Summary: Quality measurements for health care providers, hospitals, surgical centers and so on are a hot topic. Everybody’s got a favorite source (Yelp? AHRQ? Leapfrog? Consumer Reports? U.S. News and World Report? Your Facebook friends?) but the bottom line seems to be this: There’s a cacophony of competing sources of measurement, none of them particularly strong. So we were interested to see this recent study revealing the outcome of the latest government effort to resolve the problem, as described by Alexandra Robbins in The Atlantic.



“When Department of Health and Human Services administrators decided to base 30 percent of hospitals’ Medicare reimbursement on patient satisfaction survey scores, they likely figured that transparency and accountability would improve healthcare. The Centers for Medicare and Medicaid Services (CMS) officials wrote, rather reasonably, ‘Delivery of high-quality, patient-centered care requires us to carefully consider the patient’s experience in the hospital inpatient setting.’ They probably had no idea that their methods could end up indirectly harming patients.

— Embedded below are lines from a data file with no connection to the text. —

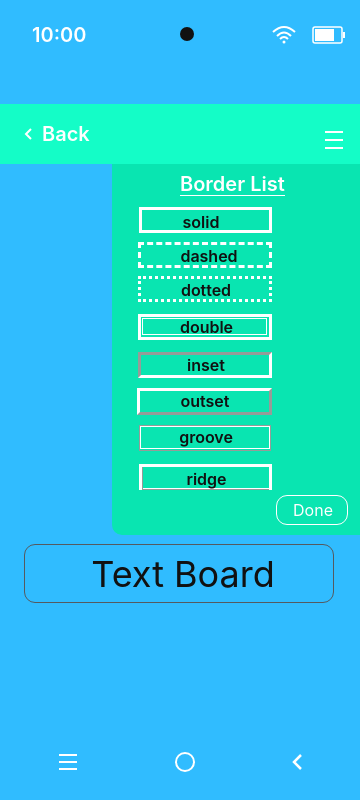
<!DOCTYPE html>
<html lang="en">
<head>
<meta charset="utf-8">
<title>Border List</title>
<style>
:root {
  --sky: #30bcff;
  --mint: #14fdc7;
  --panel: #09e5b1;
  --ink: #111;
  --white: #fff;
  --shade: #969b98;
}
* { box-sizing: border-box; margin: 0; padding: 0; }
html, body { width: 360px; height: 800px; overflow: hidden; }
body { font-family: Inter, "Noto Sans", sans-serif; color: var(--ink); }
a { color: inherit; text-decoration: none; }
svg { display: block; fill: none; stroke: var(--white); stroke-width: 2; }
.screen {
  position: relative; display: flex; flex-direction: column;
  width: 360px; height: 800px; background: var(--sky);
}
.status-bar {
  position: relative; display: flex; justify-content: space-between; align-items: center;
  height: 70px; margin-bottom: 34px; padding: 0 15px 0 32px;
}
.clock { font-size: 20px; font-weight: 600; color: var(--white); }
.camera {
  position: absolute; left: 180px; top: 27px; width: 14px; height: 14px;
  border-radius: 50%; background: var(--ink);
}
.status-icons { display: flex; align-items: center; gap: 16px; }
.app-bar {
  display: flex; justify-content: space-between; align-items: center;
  height: 60px; padding: 0 17px 0 24px; background: var(--mint); color: var(--white);
}
.back { display: flex; align-items: center; gap: 10px; font-size: 20px; font-weight: 600; }
.app-bar .menu { padding-top: 12px; }
.border-panel {
  display: flex; flex-direction: column; align-self: flex-end;
  width: 248px; height: 371px; background: var(--panel); border-radius: 0 0 0 10px;
}
.border-panel h1 {
  align-self: flex-start; height: 23px; margin: 9px 0 11px 68px;
  font-size: 20px; line-height: 23px; font-weight: 600; color: var(--white);
  border-bottom: 1px solid var(--white); white-space: nowrap;
}
.options { width: 134px; margin-left: 26px; list-style: none; }
.option {
  position: relative; display: flex; justify-content: center; align-items: center;
  height: 26px; border: 3px solid var(--white);
  font-size: 16px; line-height: 20px; font-weight: 600;
}
.solid { margin-left: 1px; padding: 3px 9px 0 0; }
.dashed { margin-top: 9px; border-style: dashed; padding: 2px 0 0 8px; }
.dotted { margin-top: 8px; border-style: dotted; padding: 1px 0 0 2px; }
.double { margin-top: 12px; padding-left: 3px; }
.double::after {
  content: ""; position: absolute; inset: 1px 2px 2px 1px; border: 1px solid var(--white);
}
.inset { margin-top: 12px; padding-left: 2px; border-color: var(--shade) var(--white) var(--white) var(--shade); }
.outset { height: 27px; margin: 10px 0 0 -1px; padding: 0 0 2px 1px; border-color: var(--white) var(--shade) var(--shade) var(--white); }
.groove { margin: 10px 1px 0; padding: 0 0 2px 2px; border: 1px solid var(--shade); }
.groove::after { content: ""; position: absolute; inset: 0 0 1px 0; border: 1px solid var(--white); }
.ridge { margin: 13px 0 0 1px; padding: 2px 0 0 2px; border-bottom-width: 2px; }
.ridge::after { content: ""; position: absolute; inset: 0 0 -2px 0; border: solid var(--shade); border-width: 0 0 1px 1px; }
.done {
  display: flex; justify-content: center; align-items: center; align-self: flex-end;
  width: 72px; height: 30px; margin: 5px 12px 0 0; padding-left: 2px;
  border: 1.5px solid var(--white); border-radius: 11px; color: var(--white); font-size: 16px;
}
.text-board {
  display: flex; justify-content: center; align-items: center;
  width: 310px; height: 59px; margin: 9px 0 0 24px; padding-left: 8px;
  border: 1px solid #555a60; border-radius: 11px;
  font-size: 36px; line-height: 44px; white-space: nowrap;
}
.nav-bar {
  display: flex; justify-content: space-between; align-items: center;
  height: 76px; margin-top: auto; padding: 0 56px 0 59px;
}
</style>
</head>
<body>
<main class="screen">
  <header class="status-bar">
    <span class="clock">10:00</span>
    <span class="camera"></span>
    <div class="status-icons">
      <svg width="24" height="20" viewBox="0 0 24 20" role="img" aria-label="Wi-Fi">
        <path d="M1 7Q12-3 23 7M5 11Q12 4 19 11M8 14Q12 10 16 14"/>
        <circle cx="12" cy="17" r="1.5" fill="white" stroke="none"/>
      </svg>
      <svg width="33" height="18" viewBox="0 0 33 18" role="img" aria-label="Battery">
        <rect x="1" y="1" width="29" height="16" rx="2" stroke-width="1.5"/>
        <rect x="3" y="3" width="19" height="12" fill="white" stroke="none"/>
        <path d="M32 6V12"/>
      </svg>
    </div>
  </header>

  <nav class="app-bar">
    <a class="back" href="#">
      <svg width="8" height="12" viewBox="0 0 8 12"><path d="M7 1L2 6L7 11"/></svg>
      Back
    </a>
    <a class="menu" href="#" aria-label="Menu">
      <svg width="18" height="18" viewBox="0 0 18 18"><path d="M0 1H18M0 9H18M0 17H18"/></svg>
    </a>
  </nav>

  <section class="border-panel">
    <h1>Border List</h1>
    <ul class="options">
      <li class="option solid">solid</li>
      <li class="option dashed">dashed</li>
      <li class="option dotted">dotted</li>
      <li class="option double">double</li>
      <li class="option inset">inset</li>
      <li class="option outset">outset</li>
      <li class="option groove">groove</li>
      <li class="option ridge">ridge</li>
    </ul>
    <a class="done" href="#">Done</a>
  </section>

  <p class="text-board">Text Board</p>

  <nav class="nav-bar">
    <a href="#" aria-label="Recent">
      <svg width="18" height="16" viewBox="0 0 18 16"><path d="M0 1H18M0 8H18M0 15H18"/></svg>
    </a>
    <a href="#" aria-label="Home">
      <svg width="20" height="20" viewBox="0 0 20 20"><circle cx="10" cy="10" r="9"/></svg>
    </a>
    <a href="#" aria-label="Back">
      <svg width="12" height="16" viewBox="0 0 12 16"><path d="M9 1L2 8L9 15" stroke-width="2.5"/></svg>
    </a>
  </nav>
</main>
</body>
</html>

“Beginning in October 2012, the Affordable Care Act implemented a policy withholding 1 percent of total Medicare reimbursements—approximately $850 million—from hospitals (that percentage will double in 2017). Each year, only hospitals with high patient-satisfaction scores and a measure of certain basic care standards will earn that money back, and the top performers will receive bonus money from the pool.Patient-satisfaction surveys have their place. But the potential cost of the subjective scores are leading hospitals to steer focus away from patient health, messing with the highest stakes possible: people’s lives.” Alexandra Robbins, The Problem With Satisfied Patients, The Atlantic.




Jeanne Pinder

Jeanne Pinder  is the founder and CEO of ClearHealthCosts. She worked at The New York Times for almost 25 years as a reporter, editor and human resources executive, then volunteered for a buyout and founded...